Should Gutiérrez become president, on the other hand, he may well struggle to contain rising public frustration in the countryside. Continuing a variation of present tactics in dealing with security threats posed by armed groups – larger military deployments, coca eradication and high-level captures – is likely to backfire, for reasons Crisis Group has previously explored, alienating residents without significantly weakening the power and reach of criminal outfits. Similar tough approaches under the incumbent president, Iván Duque, have failed to stop the drift toward greater insecurity.

How might the election affect the progress of the 2016 peace accord? Could there be further negotiations with other armed groups?

Both leading candidates have publicly said they will respect the 2016 agreement and carry out its provisions. But the two face very different political pressures in this regard. Gutiérrez is running with the support of right-wing parties that have vocally opposed the agreement in the past, including the Democratic Centre Party led by Uribe. Gutiérrez has gone to some lengths to distance himself from Uribe, but his constituency remains sceptical of the peace process. Petro, for his part, would likely try to move faster fulfilling the accord – though he has provided few details as to how. Lack of congressional support, however, could lead to continued paralysis on key topics such as land reform.

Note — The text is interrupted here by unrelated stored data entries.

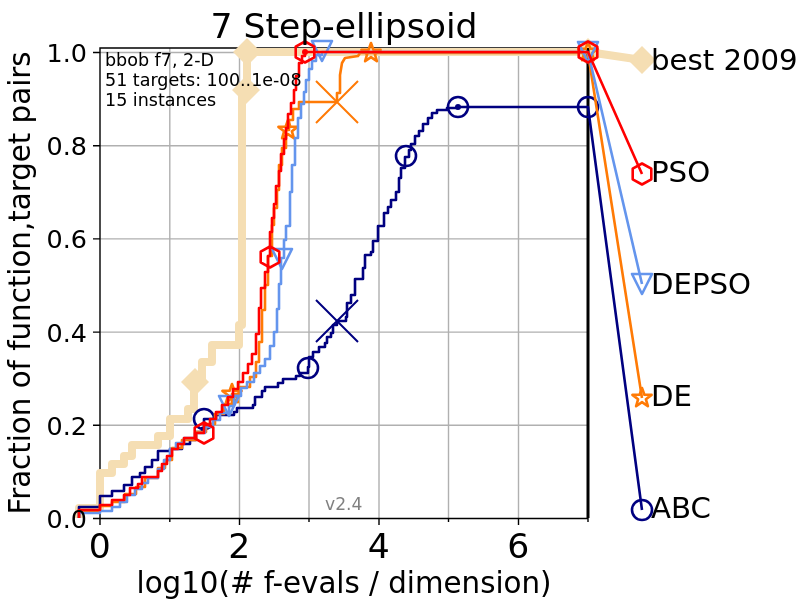
<!DOCTYPE html>
<html lang="en">
<head>
<meta charset="utf-8">
<title>7 Step-ellipsoid</title>
<style>
:root {
  --ink: #000;
  --paper: #fff;
  --grid: #b0b0b0;
  --note: #808080;
  --best: #f5deb3;
  --abc: #000080;
  --de: #ff7a05;
  --depso: #6495ed;
  --pso: #f00;
}
* { margin: 0; padding: 0; box-sizing: border-box; }
body { width: 801px; height: 600px; overflow: hidden; background: var(--paper); }
.chart {
  position: relative; width: 801px; height: 600px; overflow: hidden;
  color: var(--ink); font-family: "DejaVu Sans", sans-serif; white-space: nowrap;
}
.chart > * { position: absolute; }
.plot { left: 0; top: 0; }
.title { left: 100px; top: 6px; width: 488px; font-size: 34.6px; font-weight: 400; line-height: 40px; text-align: center; }
.y-label { left: -220px; top: 265px; width: 480px; font-size: 29.3px; line-height: 36px; text-align: center; transform: rotate(-90deg); }
.x-label { left: 100px; top: 565px; width: 488px; font-size: 29.3px; line-height: 36px; text-align: center; }
ol, ul { list-style: none; }
.y-ticks {
  left: 30px; top: 38px; width: 57px; height: 496px;
  display: flex; flex-direction: column; justify-content: space-between;
  font-size: 25.4px; line-height: 30px; text-align: right;
}
.x-ticks {
  left: 30px; top: 526px; width: 558px;
  display: grid; grid-template-columns: repeat(4, 1fr);
  font-size: 34.6px; line-height: 40px; text-align: center;
}
.legend {
  left: 651px; top: 42px; height: 484px;
  display: flex; flex-direction: column; justify-content: space-between;
  font-size: 29.2px; line-height: 36px;
}
.setup { left: 105px; top: 50px; font-size: 17.5px; line-height: 20px; }
.version { left: 325px; top: 494px; font-size: 17.2px; line-height: 20px; color: var(--note); }
.grid { stroke: var(--grid); stroke-width: 1.4; }
.frame { fill: none; stroke: var(--ink); stroke-width: 1.4; }
.budget { stroke: var(--ink); stroke-width: 3; }
.series { fill: none; stroke-width: 2.6; stroke-linejoin: round; }
.series .cross { stroke-width: 2; }
.best { stroke: var(--best); stroke-width: 8; }
.best use { fill: var(--best); stroke: none; }
.abc { stroke: var(--abc); }
.de { stroke: var(--de); }
.depso { stroke: var(--depso); }
.pso { stroke: var(--pso); }
.abc .dot { fill: var(--abc); stroke: none; }
.pso .dot { fill: var(--pso); stroke: none; }
</style>
</head>
<body>
<main class="chart">
  <svg class="plot" width="801" height="600" viewBox="0 0 801 600" role="img" aria-label="Runtime distributions of ABC, DE, DEPSO, PSO and best 2009">
    <defs>
      <polygon id="diamond" points="0,-14 14,0 0,14 -14,0"/>
      <circle id="ring" r="10"/>
      <polygon id="star" points="0,-10 2.4,-3.2 9.6,-3.1 3.9,1.3 5.9,8.2 0,4.1 -5.9,8.2 -3.9,1.3 -9.6,-3.1 -2.4,-3.2"/>
      <polygon id="triangle" points="-10,-10 10,-10 0,10"/>
      <polygon id="hexagon" points="0,-10.5 9.3,-5.3 9.3,5.3 0,10.5 -9.3,5.3 -9.3,-5.3"/>
      <path id="cross" d="M-21-21L21 21M-21 21L21-21"/>
    </defs>

    <path class="grid" d="M100 52.5H588M100 145.7H588M100 238.9H588M100 332.1H588M100 425.3H588M169.8 48V518M239.5 48V518M309 48V518M379 48V518M448.5 48V518M518.5 48V518"/>
    <path class="frame" d="M588 48H100V518.5H588M93 52.5H100M93 145.7H100M93 238.9H100M93 332.1H100M93 425.3H100M93 518.5H100M100 518V525M239.5 518V525M379 518V525M518.5 518V525M169.8 518V522M309 518V522M448.5 518V522M588 518V522"/>

    <g class="series best">
      <path d="M79 518V508H100V473H112V464H124V456H132V445H158V436H170V419H188V409H194V382H202V362H212V345H239V325H242V90H247V52H588L642 60"/>
      <use href="#diamond" x="195" y="382"/>
      <use href="#diamond" x="246" y="90"/>
      <use href="#diamond" x="247" y="52"/>
      <use href="#diamond" x="588" y="52"/>
      <use href="#diamond" x="642" y="60"/>
    </g>

    <path class="budget" d="M588 48V518"/>

    <g class="series abc">
      <path d="M79 518V507H100V496H112V491H124V485H132V477H140V473H145V467H152V460H158V451H170V449H182V444H190V440H196V432H202V428H204V419H216V415H234V412H237V408H253V405H255V397H262V391H265V387H278V383H283V379H296V376H300V373H308V367H309V357H313V352H319V347H325V343H327V337H331V333H333V325H337V321H346V317H347V303H351V295H355V279H363V268H365V255H371V252H373V241H378V226H384V213H388V207H391V200H396V192H399V178H401V168H405V157H409V150H411V144H415V136H419V131H423V124H428V118H432V113H437V110H447V108H458V107H588L642 510"/>
      <use href="#ring" x="204" y="419"/>
      <use href="#ring" x="308" y="368"/>
      <use href="#ring" x="406" y="156"/>
      <use href="#ring" x="458" y="107"/>
      <circle class="dot" cx="458" cy="107" r="3"/>
      <use href="#ring" x="588" y="107"/>
      <use href="#ring" x="642" y="510"/>
      <use class="cross" href="#cross" x="337" y="321"/>
    </g>

    <g class="series de">
      <path d="M79 518V511H100V506H112V502H125V494H136V487H145V478H158V468H165V460H172V448H182V440H196V432H206V424H215V414H224V404H232V394H240V387H250V377H256V362H259V342H262V310H265V285H268V256H272V225H274V208H277V190H279V165H282V148H286V130H289V120H293V109H299V102H337V93H340V75L342 63L345 58L358 56L360 53H588L642 398"/>
      <use href="#star" x="232" y="394"/>
      <use href="#star" x="288" y="130"/>
      <use href="#star" x="371" y="53"/>
      <use href="#star" x="588" y="52"/>
      <use href="#star" x="642" y="398"/>
      <use class="cross" href="#cross" x="337" y="102"/>
    </g>

    <g class="series depso">
      <path d="M79 518V513H100V511H112V507H120V502H127V495H135V489H142V483H148V478H158V469H164V460H170V449H176V443H184V438H195V433H205V427H213V420H220V413H229V406H234V396H241V388H247V382H254V373H260V366H265V359H270V346H274V332H277V309H279V284H281V258H284V240H286V226H290V192H292V165H295V138H298V118H301V104H304V92H306V80H309V69H312V61H316V55H322V52H588L642 284"/>
      <use href="#triangle" x="229" y="406"/>
      <use href="#triangle" x="282" y="259"/>
      <use href="#triangle" x="322" y="51"/>
      <use href="#triangle" x="588" y="52"/>
      <use href="#triangle" x="642" y="284"/>
    </g>

    <g class="series pso">
      <path d="M79 518V510H100V505H112V500H124V495H130V488H138V484H142V477H158V471H162V464H167V456H172V449H178V444H184V438H196V433H204V425H210V419H216V412H222V405H228V397H233V389H238V382H243V373H248V364H252V354H256V334H259V308H261V288H265V272H268V256H270V232H272V218H274V204H276V186H279V171H281V154H284V139H286V128H288V114H291V103H294V90H296V76H299V63H302V56H305V52H588L642 174"/>
      <use href="#hexagon" x="204" y="433"/>
      <use href="#hexagon" x="270" y="257"/>
      <use href="#hexagon" x="305" y="52"/>
      <circle class="dot" cx="305" cy="52" r="3"/>
      <use href="#hexagon" x="588" y="52"/>
      <use href="#hexagon" x="642" y="174"/>
    </g>
  </svg>

  <h1 class="title">7 Step-ellipsoid</h1>
  <p class="y-label">Fraction of function,target pairs</p>
  <ol class="y-ticks">
    <li>1.0</li><li>0.8</li><li>0.6</li><li>0.4</li><li>0.2</li><li>0.0</li>
  </ol>
  <ol class="x-ticks">
    <li>0</li><li>2</li><li>4</li><li>6</li>
  </ol>
  <p class="x-label">log10(# f-evals / dimension)</p>
  <p class="setup">bbob f7, 2-D<br>51 targets: 100..1e-08<br>15 instances</p>
  <p class="version">v2.4</p>
  <ul class="legend">
    <li>best 2009</li><li>PSO</li><li>DEPSO</li><li>DE</li><li>ABC</li>
  </ul>
</main>
</body>
</html>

Colombia’s budget is stretched and will come under considerable strain in the next government’s term.

To make things yet more challenging, financing for peacebuilding is running out, as international donors shift attention to other pressing crises. Colombia’s budget is stretched and will come under considerable strain in the next government’s term, particularly if the new president seeks to satisfy the demands of vocal and hard-up city dwellers for more and better access to health care, education and other social services.

As deep as the challenges will be, this moment could be the last opportunity for major strides forward in honouring the peace accord. Should the chance be missed, rising insecurity and a lack of public confidence in rural areas risk halting the agreement in its tracks. Rural communities already feel betrayed by the government’s failure to meet the peace accord’s promises on economic development, land ownership and protection of social leaders. The lacklustre approach to coca substitution thus far has undermined the creation of legal livelihoods in place of illicit ones, preserving one of the economies on which armed groups thrive. Whoever prevails in the polls, the incoming administration must do what the Duque government has failed to do: understand that the agreement’s deep-seated reforms are vital to improving security over the long term and prevent conflict in Colombia from getting worse.